* _Data for review_
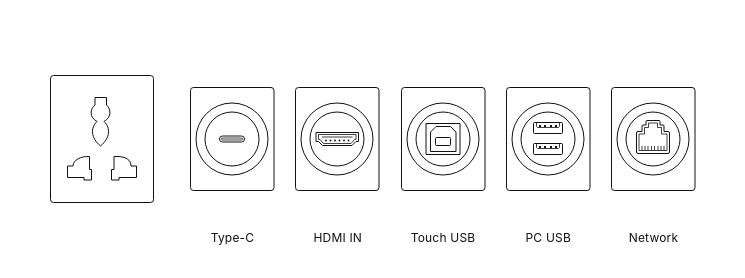
<!DOCTYPE html>
<html lang="en">
<head>
<meta charset="utf-8">
<title>Socket and port modules</title>
<style>
:root { --ink: #111; --paper: #fff; }
* { box-sizing: border-box; margin: 0; }
body { width: 745px; height: 278px; overflow: hidden; background: var(--paper); color: var(--ink); font-family: Inter, "Open Sans", sans-serif; }
.modules { display: flex; width: 745px; height: 278px; padding: 75px 49px 0 50px; gap: 36px; }
svg { display: block; fill: none; stroke: var(--ink); stroke-width: 1; stroke-linejoin: round; }
.socket { flex: none; width: 104px; height: 128px; }
.ports { flex: none; width: 506px; padding: 12px 0 0; display: flex; justify-content: space-between; list-style: none; }
.port { width: 85px; display: flex; flex-direction: column; align-items: center; gap: 39px; }
.port svg { width: 85px; height: 104px; }
.label { font-size: 12px; line-height: 16px; letter-spacing: 0.2px; white-space: nowrap; }
.fine { stroke-width: 0.8; }
.contacts { fill: var(--ink); stroke: none; }
</style>
</head>
<body>
<main class="modules">
  <svg class="socket" viewBox="0 0 104 128" role="img" aria-label="Universal power socket">
    <rect x="0.5" y="0.5" width="103" height="127" rx="3"/>
    <path d="M45 22.5H56.5V30C61 34 62 42 54 46.5C61 53 60 63 50.5 71C41 63 40 53 47 46.5C39 42 40 34 45 30Z"/>
    <path d="M17.5 102.5V91H23C23 85 31 81 39.500 81.500V94.500H41.500V105H34V102.500Z"/>
    <path d="M86.500 102.500V91H81C81 85 76 81.500 67 81.500H64V94.500H61.500V105H69V102.500Z"/>
  </svg>

  <ul class="ports">
    <li class="port">
      <svg viewBox="0 0 85 104" aria-hidden="true">
        <defs>
          <g id="faceplate">
            <rect x="0.5" y="0.5" width="83.5" height="103" rx="3"/>
            <circle cx="42" cy="52" r="36"/>
            <circle cx="42" cy="52" r="27"/>
          </g>
        </defs>
        <use href="#faceplate"/>
        <rect x="29.5" y="49" width="25" height="6" rx="3"/>
        <rect class="fine" x="31.5" y="51" width="21" height="2" rx="1"/>
      </svg>
      <span class="label">Type-C</span>
    </li>

    <li class="port">
      <svg viewBox="0 0 85 104" aria-hidden="true">
        <use href="#faceplate"/>
        <path d="M21 45.500H63.500V54.500H61L57 58.500H27.500L23.500 54.500H21Z"/>
        <path class="fine" d="M23.500 47.500H61V52.500H59.500L56 56.500H28.500L25 52.500H23.500Z"/>
        <path class="fine" d="M27 50H57.500"/>
        <g class="contacts">
          <circle cx="31" cy="53.500" r="0.9"/><circle cx="35.500" cy="53.500" r="0.9"/><circle cx="40" cy="53.500" r="0.9"/>
          <circle cx="44.500" cy="53.500" r="0.9"/><circle cx="49" cy="53.500" r="0.9"/><circle cx="53.500" cy="53.500" r="0.9"/>
        </g>
      </svg>
      <span class="label">HDMI IN</span>
    </li>

    <li class="port">
      <svg viewBox="0 0 85 104" aria-hidden="true">
        <use href="#faceplate"/>
        <rect x="25" y="36.500" width="34" height="31"/>
        <path d="M29.500 64.500V45L35 39.500H49.500L55 45V64.500Z"/>
        <rect x="34.500" y="50.500" width="15" height="8" rx="1"/>
      </svg>
      <span class="label">Touch USB</span>
    </li>

    <li class="port">
      <svg viewBox="0 0 85 104" aria-hidden="true">
        <defs>
          <g id="usb-slot">
            <rect x="27.500" y="35.500" width="29" height="11" rx="1"/>
            <path class="fine" d="M30.500 35.500V39.500L31.500 40.500H52.500L53.500 39.500V35.500"/>
            <g class="contacts">
              <rect x="33" y="38" width="2" height="2"/><rect x="38" y="38" width="2" height="2"/>
              <rect x="44" y="38" width="2" height="2"/><rect x="49" y="38" width="2" height="2"/>
            </g>
          </g>
        </defs>
        <use href="#faceplate"/>
        <use href="#usb-slot"/>
        <use href="#usb-slot" y="21"/>
      </svg>
      <span class="label">PC USB</span>
    </li>

    <li class="port">
      <svg viewBox="0 0 85 104" aria-hidden="true">
        <use href="#faceplate"/>
        <path d="M25.500 65V46Q25.500 44.500 27 44.500H31V39Q31 38 32 38H35V34.500Q35 33.500 36 33.500H48Q49 33.500 49 34.500V38H52Q53 38 53 39V44.500H57Q58.500 44.500 58.500 46V65Q58.500 66.500 57 66.500H27Q25.500 66.500 25.500 65Z"/>
        <path class="fine" d="M28 63.500V47H33.500V40.500H37.500V36H46.500V40.500H50.500V47H56V63.500"/>
        <path class="fine" d="M28 63.500H56M31 59V63.500M34 59V63.500M37 59V63.500M40.500 59V63.500M43.500 59V63.500M47 59V63.500M50 59V63.500M53 59V63.500"/>
      </svg>
      <span class="label">Network</span>
    </li>
  </ul>
</main>
</body>
</html>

* _Try it_
What is wanted is a copy of every line in the listing that includes the word "circle".

* _Problem solution_
            <circle cx="42" cy="52" r="36"/>
            <circle cx="42" cy="52" r="27"/>
          <circle cx="31" cy="53.500" r="0.9"/><circle cx="35.500" cy="53.500" r="0.9"/><circle cx="40" cy="53.500" r="0.9"/>
          <circle cx="44.500" cy="53.500" r="0.9"/><circle cx="49" cy="53.500" r="0.9"/><circle cx="53.500" cy="53.500" r="0.9"/>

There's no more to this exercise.